>>>>>

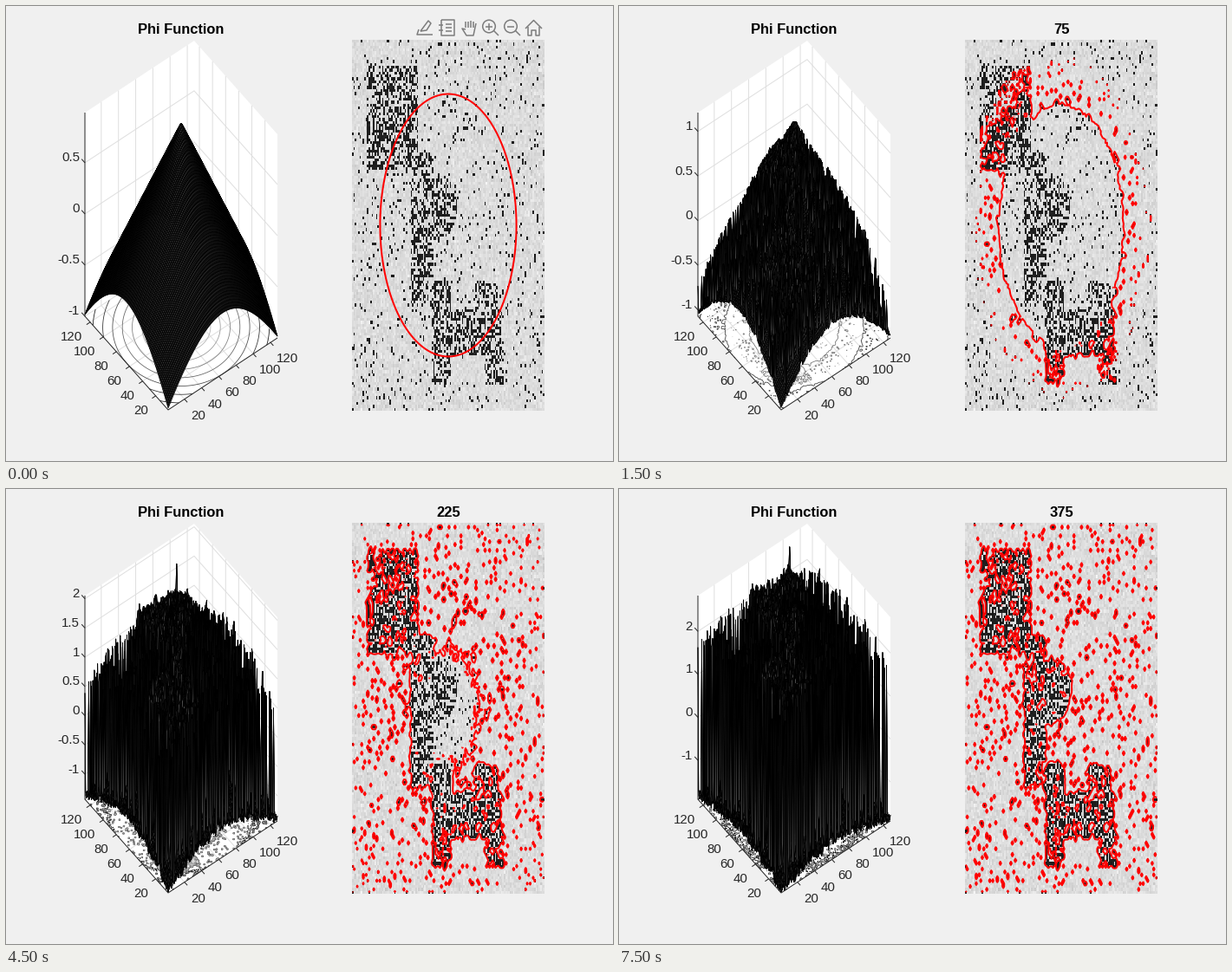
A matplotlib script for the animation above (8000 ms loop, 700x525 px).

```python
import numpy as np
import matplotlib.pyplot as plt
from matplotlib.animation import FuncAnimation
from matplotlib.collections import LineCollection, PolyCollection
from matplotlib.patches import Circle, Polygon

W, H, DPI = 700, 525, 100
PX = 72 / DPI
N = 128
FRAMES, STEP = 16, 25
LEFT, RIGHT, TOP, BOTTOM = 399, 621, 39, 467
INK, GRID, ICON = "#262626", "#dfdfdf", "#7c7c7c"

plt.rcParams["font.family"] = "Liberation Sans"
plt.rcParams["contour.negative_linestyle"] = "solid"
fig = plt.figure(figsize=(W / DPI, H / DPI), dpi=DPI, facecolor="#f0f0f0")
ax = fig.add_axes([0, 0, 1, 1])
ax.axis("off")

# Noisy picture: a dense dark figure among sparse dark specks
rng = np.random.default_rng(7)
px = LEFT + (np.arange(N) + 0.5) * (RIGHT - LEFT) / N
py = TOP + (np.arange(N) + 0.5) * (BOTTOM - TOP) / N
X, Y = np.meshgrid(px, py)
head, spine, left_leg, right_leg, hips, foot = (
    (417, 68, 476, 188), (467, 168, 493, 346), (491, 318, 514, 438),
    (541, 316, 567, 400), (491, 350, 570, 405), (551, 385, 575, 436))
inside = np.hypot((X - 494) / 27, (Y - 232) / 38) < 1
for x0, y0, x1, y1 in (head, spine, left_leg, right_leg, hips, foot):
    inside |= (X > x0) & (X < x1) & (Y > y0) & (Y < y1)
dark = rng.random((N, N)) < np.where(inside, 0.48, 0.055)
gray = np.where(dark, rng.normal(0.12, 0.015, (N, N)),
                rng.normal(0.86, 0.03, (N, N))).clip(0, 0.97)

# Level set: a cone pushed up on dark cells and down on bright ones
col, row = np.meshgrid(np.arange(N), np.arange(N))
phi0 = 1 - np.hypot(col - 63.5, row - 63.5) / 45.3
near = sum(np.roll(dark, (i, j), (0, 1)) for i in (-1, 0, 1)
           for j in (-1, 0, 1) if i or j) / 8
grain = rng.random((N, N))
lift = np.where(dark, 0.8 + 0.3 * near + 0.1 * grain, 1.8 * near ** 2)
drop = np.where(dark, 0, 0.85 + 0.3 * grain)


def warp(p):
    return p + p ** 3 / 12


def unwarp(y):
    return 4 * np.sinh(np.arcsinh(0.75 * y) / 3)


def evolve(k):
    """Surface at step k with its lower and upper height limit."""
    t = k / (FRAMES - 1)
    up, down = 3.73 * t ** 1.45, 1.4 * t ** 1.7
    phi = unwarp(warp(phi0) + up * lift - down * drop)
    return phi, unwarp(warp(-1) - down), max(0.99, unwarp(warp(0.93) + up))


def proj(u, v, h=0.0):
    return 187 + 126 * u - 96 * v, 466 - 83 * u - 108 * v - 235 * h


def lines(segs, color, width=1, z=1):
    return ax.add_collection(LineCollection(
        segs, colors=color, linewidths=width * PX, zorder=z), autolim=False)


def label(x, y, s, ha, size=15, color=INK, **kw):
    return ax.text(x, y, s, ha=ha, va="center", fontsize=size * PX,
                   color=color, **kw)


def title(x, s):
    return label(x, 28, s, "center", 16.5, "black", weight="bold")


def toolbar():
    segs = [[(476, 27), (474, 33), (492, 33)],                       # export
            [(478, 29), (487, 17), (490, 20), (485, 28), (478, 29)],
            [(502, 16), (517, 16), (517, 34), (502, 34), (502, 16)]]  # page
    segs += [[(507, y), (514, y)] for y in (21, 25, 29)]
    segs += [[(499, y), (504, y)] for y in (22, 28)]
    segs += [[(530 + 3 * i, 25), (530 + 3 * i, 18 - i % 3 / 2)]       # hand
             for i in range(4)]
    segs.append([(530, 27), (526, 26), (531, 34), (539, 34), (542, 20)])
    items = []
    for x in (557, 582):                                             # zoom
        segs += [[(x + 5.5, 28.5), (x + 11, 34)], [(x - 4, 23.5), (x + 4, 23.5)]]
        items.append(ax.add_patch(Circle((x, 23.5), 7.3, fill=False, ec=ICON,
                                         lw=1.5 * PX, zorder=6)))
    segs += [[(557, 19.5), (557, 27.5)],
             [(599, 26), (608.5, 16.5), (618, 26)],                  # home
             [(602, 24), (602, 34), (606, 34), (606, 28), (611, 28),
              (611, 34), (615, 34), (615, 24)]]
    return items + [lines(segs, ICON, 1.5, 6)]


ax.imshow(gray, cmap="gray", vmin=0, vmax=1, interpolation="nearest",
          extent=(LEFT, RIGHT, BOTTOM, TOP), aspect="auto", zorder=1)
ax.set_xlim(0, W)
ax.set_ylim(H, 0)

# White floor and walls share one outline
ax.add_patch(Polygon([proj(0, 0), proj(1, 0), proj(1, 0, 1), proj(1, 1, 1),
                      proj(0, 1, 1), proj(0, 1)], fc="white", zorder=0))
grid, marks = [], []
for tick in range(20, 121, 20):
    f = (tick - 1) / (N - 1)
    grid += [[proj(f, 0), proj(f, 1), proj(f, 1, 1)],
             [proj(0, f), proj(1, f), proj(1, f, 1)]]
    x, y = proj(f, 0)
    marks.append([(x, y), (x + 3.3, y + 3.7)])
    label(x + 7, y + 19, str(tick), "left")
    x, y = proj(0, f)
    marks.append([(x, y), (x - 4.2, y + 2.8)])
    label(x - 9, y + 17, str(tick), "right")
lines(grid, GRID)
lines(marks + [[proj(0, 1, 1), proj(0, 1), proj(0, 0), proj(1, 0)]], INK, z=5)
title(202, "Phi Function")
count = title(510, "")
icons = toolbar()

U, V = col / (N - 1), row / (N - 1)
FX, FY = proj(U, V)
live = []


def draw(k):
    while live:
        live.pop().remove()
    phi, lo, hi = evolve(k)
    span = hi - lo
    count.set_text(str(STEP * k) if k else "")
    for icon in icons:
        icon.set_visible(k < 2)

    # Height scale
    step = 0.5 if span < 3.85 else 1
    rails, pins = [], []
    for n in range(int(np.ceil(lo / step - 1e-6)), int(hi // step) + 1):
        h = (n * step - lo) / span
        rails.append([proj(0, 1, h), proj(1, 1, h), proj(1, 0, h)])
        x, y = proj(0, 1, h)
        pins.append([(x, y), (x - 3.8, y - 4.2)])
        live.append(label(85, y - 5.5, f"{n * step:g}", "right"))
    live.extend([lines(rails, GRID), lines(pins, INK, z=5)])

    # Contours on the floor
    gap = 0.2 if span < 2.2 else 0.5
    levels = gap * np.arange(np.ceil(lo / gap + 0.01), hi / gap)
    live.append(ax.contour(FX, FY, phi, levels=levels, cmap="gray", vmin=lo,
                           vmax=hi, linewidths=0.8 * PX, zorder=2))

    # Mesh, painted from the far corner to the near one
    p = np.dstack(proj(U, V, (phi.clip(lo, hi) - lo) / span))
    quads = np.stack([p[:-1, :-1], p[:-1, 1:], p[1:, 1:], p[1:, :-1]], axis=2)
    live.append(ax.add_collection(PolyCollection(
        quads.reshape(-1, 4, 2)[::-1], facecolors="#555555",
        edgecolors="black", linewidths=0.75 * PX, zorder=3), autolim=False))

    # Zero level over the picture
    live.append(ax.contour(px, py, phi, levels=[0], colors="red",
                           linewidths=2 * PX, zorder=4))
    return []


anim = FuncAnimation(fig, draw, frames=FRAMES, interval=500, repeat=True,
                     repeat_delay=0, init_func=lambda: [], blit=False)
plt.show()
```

<<<<<

Exercise objective: Output all the records, word for word, with no pictures in the copy.

Expected answer:
A matplotlib script for the animation above (8000 ms loop, 700x525 px).

```python
import numpy as np
import matplotlib.pyplot as plt
from matplotlib.animation import FuncAnimation
from matplotlib.collections import LineCollection, PolyCollection
from matplotlib.patches import Circle, Polygon

W, H, DPI = 700, 525, 100
PX = 72 / DPI
N = 128
FRAMES, STEP = 16, 25
LEFT, RIGHT, TOP, BOTTOM = 399, 621, 39, 467
INK, GRID, ICON = "#262626", "#dfdfdf", "#7c7c7c"

plt.rcParams["font.family"] = "Liberation Sans"
plt.rcParams["contour.negative_linestyle"] = "solid"
fig = plt.figure(figsize=(W / DPI, H / DPI), dpi=DPI, facecolor="#f0f0f0")
ax = fig.add_axes([0, 0, 1, 1])
ax.axis("off")

# Noisy picture: a dense dark figure among sparse dark specks
rng = np.random.default_rng(7)
px = LEFT + (np.arange(N) + 0.5) * (RIGHT - LEFT) / N
py = TOP + (np.arange(N) + 0.5) * (BOTTOM - TOP) / N
X, Y = np.meshgrid(px, py)
head, spine, left_leg, right_leg, hips, foot = (
    (417, 68, 476, 188), (467, 168, 493, 346), (491, 318, 514, 438),
    (541, 316, 567, 400), (491, 350, 570, 405), (551, 385, 575, 436))
inside = np.hypot((X - 494) / 27, (Y - 232) / 38) < 1
for x0, y0, x1, y1 in (head, spine, left_leg, right_leg, hips, foot):
    inside |= (X > x0) & (X < x1) & (Y > y0) & (Y < y1)
dark = rng.random((N, N)) < np.where(inside, 0.48, 0.055)
gray = np.where(dark, rng.normal(0.12, 0.015, (N, N)),
                rng.normal(0.86, 0.03, (N, N))).clip(0, 0.97)

# Level set: a cone pushed up on dark cells and down on bright ones
col, row = np.meshgrid(np.arange(N), np.arange(N))
phi0 = 1 - np.hypot(col - 63.5, row - 63.5) / 45.3
near = sum(np.roll(dark, (i, j), (0, 1)) for i in (-1, 0, 1)
           for j in (-1, 0, 1) if i or j) / 8
grain = rng.random((N, N))
lift = np.where(dark, 0.8 + 0.3 * near + 0.1 * grain, 1.8 * near ** 2)
drop = np.where(dark, 0, 0.85 + 0.3 * grain)


def warp(p):
    return p + p ** 3 / 12


def unwarp(y):
    return 4 * np.sinh(np.arcsinh(0.75 * y) / 3)


def evolve(k):
    """Surface at step k with its lower and upper height limit."""
    t = k / (FRAMES - 1)
    up, down = 3.73 * t ** 1.45, 1.4 * t ** 1.7
    phi = unwarp(warp(phi0) + up * lift - down * drop)
    return phi, unwarp(warp(-1) - down), max(0.99, unwarp(warp(0.93) + up))


def proj(u, v, h=0.0):
    return 187 + 126 * u - 96 * v, 466 - 83 * u - 108 * v - 235 * h


def lines(segs, color, width=1, z=1):
    return ax.add_collection(LineCollection(
        segs, colors=color, linewidths=width * PX, zorder=z), autolim=False)


def label(x, y, s, ha, size=15, color=INK, **kw):
    return ax.text(x, y, s, ha=ha, va="center", fontsize=size * PX,
                   color=color, **kw)


def title(x, s):
    return label(x, 28, s, "center", 16.5, "black", weight="bold")


def toolbar():
    segs = [[(476, 27), (474, 33), (492, 33)],                       # export
            [(478, 29), (487, 17), (490, 20), (485, 28), (478, 29)],
            [(502, 16), (517, 16), (517, 34), (502, 34), (502, 16)]]  # page
    segs += [[(507, y), (514, y)] for y in (21, 25, 29)]
    segs += [[(499, y), (504, y)] for y in (22, 28)]
    segs += [[(530 + 3 * i, 25), (530 + 3 * i, 18 - i % 3 / 2)]       # hand
             for i in range(4)]
    segs.append([(530, 27), (526, 26), (531, 34), (539, 34), (542, 20)])
    items = []
    for x in (557, 582):                                             # zoom
        segs += [[(x + 5.5, 28.5), (x + 11, 34)], [(x - 4, 23.5), (x + 4, 23.5)]]
        items.append(ax.add_patch(Circle((x, 23.5), 7.3, fill=False, ec=ICON,
                                         lw=1.5 * PX, zorder=6)))
    segs += [[(557, 19.5), (557, 27.5)],
             [(599, 26), (608.5, 16.5), (618, 26)],                  # home
             [(602, 24), (602, 34), (606, 34), (606, 28), (611, 28),
              (611, 34), (615, 34), (615, 24)]]
    return items + [lines(segs, ICON, 1.5, 6)]


ax.imshow(gray, cmap="gray", vmin=0, vmax=1, interpolation="nearest",
          extent=(LEFT, RIGHT, BOTTOM, TOP), aspect="auto", zorder=1)
ax.set_xlim(0, W)
ax.set_ylim(H, 0)

# White floor and walls share one outline
ax.add_patch(Polygon([proj(0, 0), proj(1, 0), proj(1, 0, 1), proj(1, 1, 1),
                      proj(0, 1, 1), proj(0, 1)], fc="white", zorder=0))
grid, marks = [], []
for tick in range(20, 121, 20):
    f = (tick - 1) / (N - 1)
    grid += [[proj(f, 0), proj(f, 1), proj(f, 1, 1)],
             [proj(0, f), proj(1, f), proj(1, f, 1)]]
    x, y = proj(f, 0)
    marks.append([(x, y), (x + 3.3, y + 3.7)])
    label(x + 7, y + 19, str(tick), "left")
    x, y = proj(0, f)
    marks.append([(x, y), (x - 4.2, y + 2.8)])
    label(x - 9, y + 17, str(tick), "right")
lines(grid, GRID)
lines(marks + [[proj(0, 1, 1), proj(0, 1), proj(0, 0), proj(1, 0)]], INK, z=5)
title(202, "Phi Function")
count = title(510, "")
icons = toolbar()

U, V = col / (N - 1), row / (N - 1)
FX, FY = proj(U, V)
live = []


def draw(k):
    while live:
        live.pop().remove()
    phi, lo, hi = evolve(k)
    span = hi - lo
    count.set_text(str(STEP * k) if k else "")
    for icon in icons:
        icon.set_visible(k < 2)

    # Height scale
    step = 0.5 if span < 3.85 else 1
    rails, pins = [], []
    for n in range(int(np.ceil(lo / step - 1e-6)), int(hi // step) + 1):
        h = (n * step - lo) / span
        rails.append([proj(0, 1, h), proj(1, 1, h), proj(1, 0, h)])
        x, y = proj(0, 1, h)
        pins.append([(x, y), (x - 3.8, y - 4.2)])
        live.append(label(85, y - 5.5, f"{n * step:g}", "right"))
    live.extend([lines(rails, GRID), lines(pins, INK, z=5)])

    # Contours on the floor
    gap = 0.2 if span < 2.2 else 0.5
    levels = gap * np.arange(np.ceil(lo / gap + 0.01), hi / gap)
    live.append(ax.contour(FX, FY, phi, levels=levels, cmap="gray", vmin=lo,
                           vmax=hi, linewidths=0.8 * PX, zorder=2))

    # Mesh, painted from the far corner to the near one
    p = np.dstack(proj(U, V, (phi.clip(lo, hi) - lo) / span))
    quads = np.stack([p[:-1, :-1], p[:-1, 1:], p[1:, 1:], p[1:, :-1]], axis=2)
    live.append(ax.add_collection(PolyCollection(
        quads.reshape(-1, 4, 2)[::-1], facecolors="#555555",
        edgecolors="black", linewidths=0.75 * PX, zorder=3), autolim=False))

    # Zero level over the picture
    live.append(ax.contour(px, py, phi, levels=[0], colors="red",
                           linewidths=2 * PX, zorder=4))
    return []


anim = FuncAnimation(fig, draw, frames=FRAMES, interval=500, repeat=True,
                     repeat_delay=0, init_func=lambda: [], blit=False)
plt.show()
```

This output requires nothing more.